          We are staying in a hotel well outside of the city. Our lives will never be the same as they were before this moment, our memories will always be with those that we saw that were injured, the other runners who were there with us, and those who were senselessly murdered in the tragedy. Distance running is a sacred community. Running is our sanctuary. The Boston Marathon represents one pinnacle of that community and care. We have been crying, grieving, praying, and caring for one another since the tragedy occurred. We long to be back in Southern Oregon. I was unable to eat much at all despite being exhausted, my post race beer was an act of desperation instead of one of joy. My wife has been shaking like a leaf. Someone recklessly careened into our sanctuary today and made it different – but they did not destroy it as our strength and community cannot be destroyed by cramps, fatigue or terror.

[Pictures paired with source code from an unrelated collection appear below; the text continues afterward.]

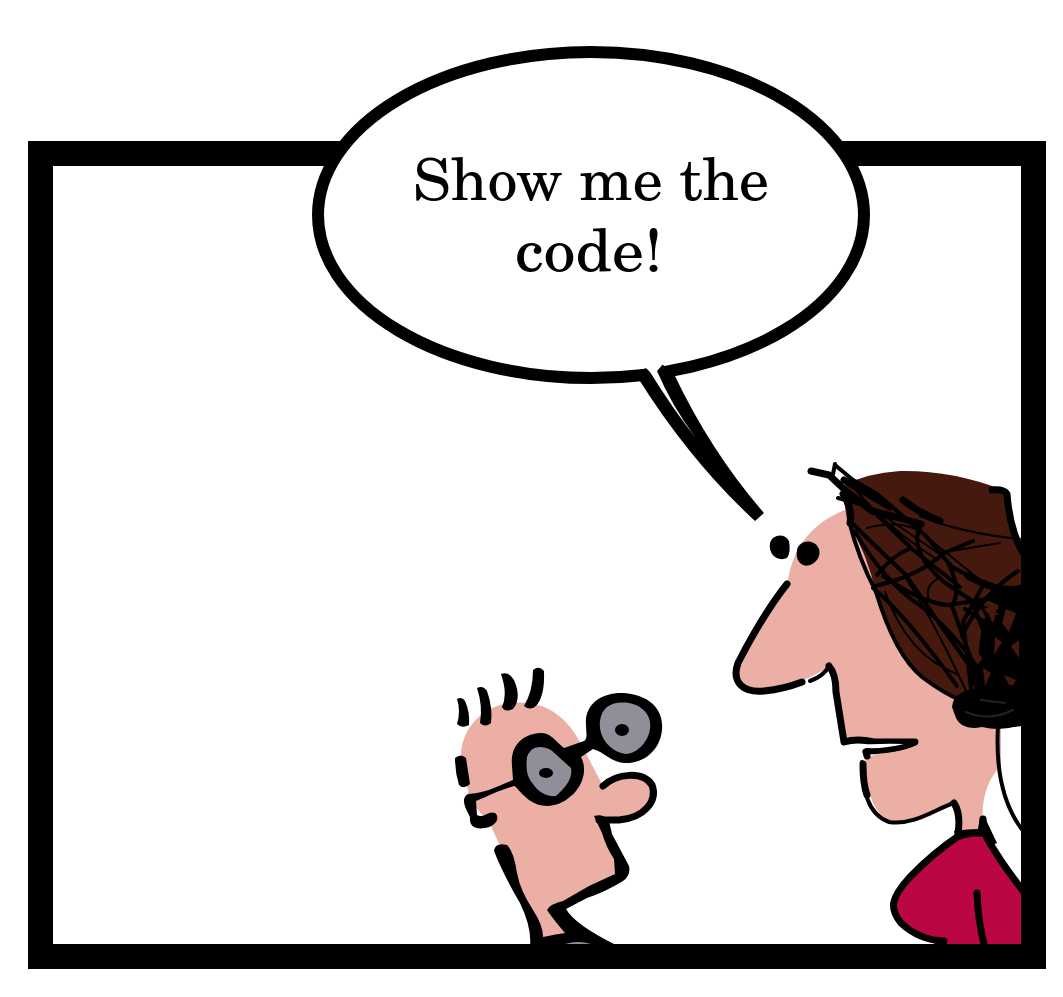
<!DOCTYPE html>
<html lang="en">
<head>
<meta charset="utf-8">
<title>Show me the code!</title>
<style>
:root {
  --paper: #ffffff;
  --ink: #000000;
  --skin: #ecafa6;
  --hair: #45190e;
  --lens: #918e99;
  --sweater: #bb0644;
}
html, body { margin: 0; background: var(--paper); overflow: hidden; }
.comic { display: block; width: 1063px; height: 997px; }
.paper { fill: var(--paper); }
.ink { fill: var(--ink); }
.skin { fill: var(--skin); }
.hair { fill: var(--hair); }
.lens { fill: var(--lens); }
.sweater { fill: var(--sweater); }
.line { fill: none; stroke: var(--ink); stroke-width: 7; stroke-linecap: round; stroke-linejoin: round; }
.thin { stroke-width: 4; }
.fine { stroke-width: 2; }
.bold { stroke-width: 10; }
.frame { fill: none; stroke: var(--ink); stroke-width: 25; }
.balloon { fill: var(--paper); stroke: var(--ink); stroke-width: 12; }
.speech { font: 58px "TeX Gyre Schola", "TeX Gyre Bonum", serif; fill: var(--ink); }
</style>
</head>
<body>
<svg class="comic" viewBox="0 0 1063 997" role="img" aria-label="Comic panel: a woman looks down at a man with round glasses and says, Show me the code!">
  <defs>
    <clipPath id="panel"><rect x="53" y="166" width="968" height="779"/></clipPath>
  </defs>
  <rect class="paper" width="1063" height="997"/>

  <g id="man" clip-path="url(#panel)">
    <path class="skin" d="M461 758C460 730 482 706 510 703C546 699 568 718 581 744L603 786C620 774 642 774 651 788C658 802 645 818 621 819L601 821L613 845L624 873L590 889L553 911L566 935L538 944L520 888L500 846L491 826L470 800Z"/>
    <g id="man-hair" class="ink">
      <path d="M457 699Q462 696 465 701Q470 712 469 725Q462 729 457 724Q461 711 457 699Z"/>
      <path d="M477 688Q483 685 487 691Q493 708 491 723Q485 728 480 723Q483 706 477 688Z"/>
      <path d="M501 674Q509 671 514 680Q522 698 513 709Q505 713 502 707Q508 694 501 674Z"/>
      <path d="M533 670Q539 665 544 671Q545 696 536 706Q530 711 524 706Q533 691 533 670Z"/>
      <path d="M455 758Q461 753 466 758L470 784Q464 790 459 785Q455 772 455 758Z"/>
    </g>
    <g id="glasses">
      <path class="ink" d="M512 766C510 747 521 734 541 733C551 733 554 740 564 748L584 741C588 738 586 733 586 725C584 704 602 692 624 693C650 695 664 710 662 730C660 751 643 764 624 763C611 762 604 752 593 749L581 757C589 772 580 789 571 796C558 808 541 809 529 800C519 792 516 786 514 786C500 790 490 795 476 801L477 815C484 819 488 810 495 813C501 818 495 827 485 828C474 830 469 825 470 817C464 806 461 798 468 794C485 793 497 787 513 780Z"/>
      <path class="lens" d="M527 757C531 746 541 745 551 750L571 768C573 778 566 787 556 796C547 797 538 792 533 784C526 776 526 767 527 757Z"/>
      <path class="lens" d="M600 721C602 706 613 701 629 703C645 706 652 718 650 729C648 742 638 753 626 754C611 752 598 738 600 721Z"/>
      <ellipse class="ink" cx="546" cy="773" rx="7" ry="5"/>
      <ellipse class="ink" cx="622" cy="730" rx="7" ry="6"/>
    </g>
    <path class="line" d="M603 786C617 773 643 771 652 785C658 801 644 818 619 820L599 820"/>
    <path class="ink" d="M594 816Q603 813 609 821L612 834L629 866Q631 875 623 881Q605 892 587 898L566 909Q575 925 618 946L530 946Q532 928 520 903Q503 874 494 851Q495 842 507 845Q514 852 517 873Q520 890 533 910Q543 925 543 937Q557 934 565 933Q553 919 547 910Q550 904 563 901L589 886L615 874L614 859Q606 847 602 833Z"/>
    <path class="lens" d="M565 944Q578 940 591 944Z"/>
  </g>

  <g id="woman" clip-path="url(#panel)">
    <path id="face" class="skin" d="M850 508C816 520 794 543 788 580Q765 615 736 670C737 688 754 695 776 690Q805 682 830 666Q839 681 839 705L845 742L915 742L865 758C867 785 869 809 889 821C911 829 936 813 952 805Q958 816 958 835L984 835Q977 791 1001 765V690L930 620Z"/>
    <path id="ponytail" class="hair line thin" d="M998 726Q994 795 1024 832V724Z"/>
    <path id="hairdo" class="hair" d="M842 486Q867 473 900 471Q952 470 1003 490L1024 555V715Q977 706 958 700C916 683 894 646 876 594Q868 555 847 520Z"/>
    <g id="hair-strands">
      <path class="line" d="M811 471L829 475L846 491L872 511L896 517L921 524"/>
      <path class="line thin" d="M835 464L833 474M835 465L853 480L877 494L925 535L952 567L1021 603M838 498L868 506L912 549L960 587M849 521Q858 557 876 592Q895 655 922 677Q943 693 962 701"/>
      <path class="line" d="M843 494Q853 509 850 523M844 480Q866 493 890 507M903 500Q921 514 940 521"/>
      <path class="line thin" d="M851 522Q876 547 905 574L951 640L985 687M855 532Q884 581 918 604Q951 628 980 671M873 588Q905 614 957 686M875 586Q919 576 944 553L973 541M883 576Q922 603 948 605L1022 594M909 549Q893 555 877 575M921 525Q907 550 944 582L1002 621"/>
      <path class="line fine" d="M868 505L938 553L1000 543M920 516Q960 533 1020 539M854 488Q889 530 938 560M867 528Q909 516 933 542L996 593M885 592Q908 656 957 674M904 575Q937 626 972 704M937 579Q923 588 930 602"/>
      <path class="line thin" d="M948 563Q962 589 952 606L975 670M985 582L963 622L972 696M1018 571Q982 594 962 636M1021 617L973 605L1008 692M1019 646L965 609M985 625L997 655L984 698M1020 660Q993 635 980 600"/>
      <path class="line" d="M992 490Q1004 489 1007 494Q1010 533 1025 556V699M968 576Q1000 594 1022 588M986 622L982 652L1018 692M1001 599Q1007 638 989 684M1020 610L995 649L1014 671"/>
      <path class="ink" d="M1024 585Q1003 588 982 598L1003 607L986 633L982 659L968 677L979 695H1024Z"/>
      <g class="hair">
        <path d="M984 609L998 604L994 620ZM1006 609L1016 613L1009 632L1002 623ZM995 637L1002 642L994 655ZM1011 646L1019 640V658ZM983 668L991 673L985 686ZM1004 675L1016 680L1011 689Z"/>
      </g>
      <path class="ink" d="M952 707Q953 692 974 689L1024 684V724Q1003 732 982 727Q962 731 956 718Z"/>
      <path class="line fine" style="stroke:#222" d="M966 712Q989 722 1013 710M981 700L1005 703"/>
    </g>
    <g id="eyes" class="ink">
      <path d="M770 543C772 535 784 532 789 541Q791 552 787 558C778 562 768 555 770 543Z"/>
      <path d="M797 550C799 540 814 538 819 549C822 560 810 568 803 565C797 562 796 556 797 550Z"/>
    </g>
    <path class="line" d="M787 584C771 604 753 634 738 663C731 683 744 693 764 691Q784 689 802 682"/>
    <path class="line thin" d="M810 681Q824 676 829 666"/>
    <path class="line" d="M829 666Q836 674 836 692L844 742Q857 738 874 742L915 742Q897 750 866 751"/>
    <path class="paper" d="M852 746Q876 743 904 744Q884 749 866 748L861 752Z"/>
    <path class="line" d="M866 752L867 756"/>
    <path class="line thin" d="M862 762C863 790 867 814 889 822C914 826 937 808 954 803"/>
    <path class="line" d="M863 764Q863 784 867 795M954 803Q961 814 958 833"/>
    <path id="jumper" class="sweater" d="M960 837Q975 830 986 840L1024 891V946H944Q916 941 901 924C889 910 893 898 904 885Q927 855 960 837Z"/>
    <path class="line" d="M983 819Q982 830 987 838Q1001 863 1024 892M960 835Q933 853 909 878C891 898 889 908 901 923Q919 940 944 941"/>
    <path class="ink" d="M954 831Q968 829 978 829L980 817Q986 814 987 822L997 843L988 847L983 837Q970 835 957 841Z"/>
    <path class="line" d="M977 893Q978 920 984 944"/>
  </g>

  <rect class="frame" x="40.5" y="153.5" width="993" height="803"/>

  <g id="speech-balloon">
    <ellipse class="balloon" cx="591" cy="215" rx="273" ry="163"/>
    <path class="ink" d="M638 378Q690 461 755 521L764 513Q711 452 674 374L662 364L640 370Z"/>
    <path class="paper" d="M645 367L664 363L657 371Q672 406 695 437Q673 409 650 372Z"/>
    <text class="speech">
      <tspan x="413" y="200" textLength="356" lengthAdjust="spacingAndGlyphs">Show me the</tspan>
      <tspan x="515" y="271" textLength="148" lengthAdjust="spacingAndGlyphs">code!</tspan>
    </text>
  </g>
</svg>
</body>
</html>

          We have all been robbed of quite a bit today – I don’t feel I should be breathing this air. I am scared to enjoy the rest of my trip to this amazing city. I feel ashamed , in a silly way, that the crowds we runners brought to Boston attracted such an attack, and feel like I owe something to the people here who supported me and to those who were harmed. I am devastated by what I have seen but am overwhelmed by the support I have received from friends. One of my running groups, Southern Oregon Running Enthusiasts, will dedicate our regular Sunday trail run to the victims of the Boston Marathon tragedy. We will run around Lost Creek Lake (or an out and back for those not seeking to run the full distance) on Sunday at 10:30am, meeting at the day use area of Joseph Stewart State Park and departing from there. We ask people to carpool so that we do not overburden the facilities. Between now and then, we will seek to find the most reputable charity for the victims we can and will ask people to donate at least $1 for every mile they want to run to the victims.



          So, Sunday I hope to be running with my running group (S.O.R.E.) around Lost Creek Lake, 18.6 miles, and raising money for the victims of the attack.

          Thanks for sharing this.

            Landed at 1 pm, sat on tarmac till after 3 because AA shut down.  But my problems are minuscule. Here is my take on the marathon yesterday. It was all about Joe:





            Thanks. Well done.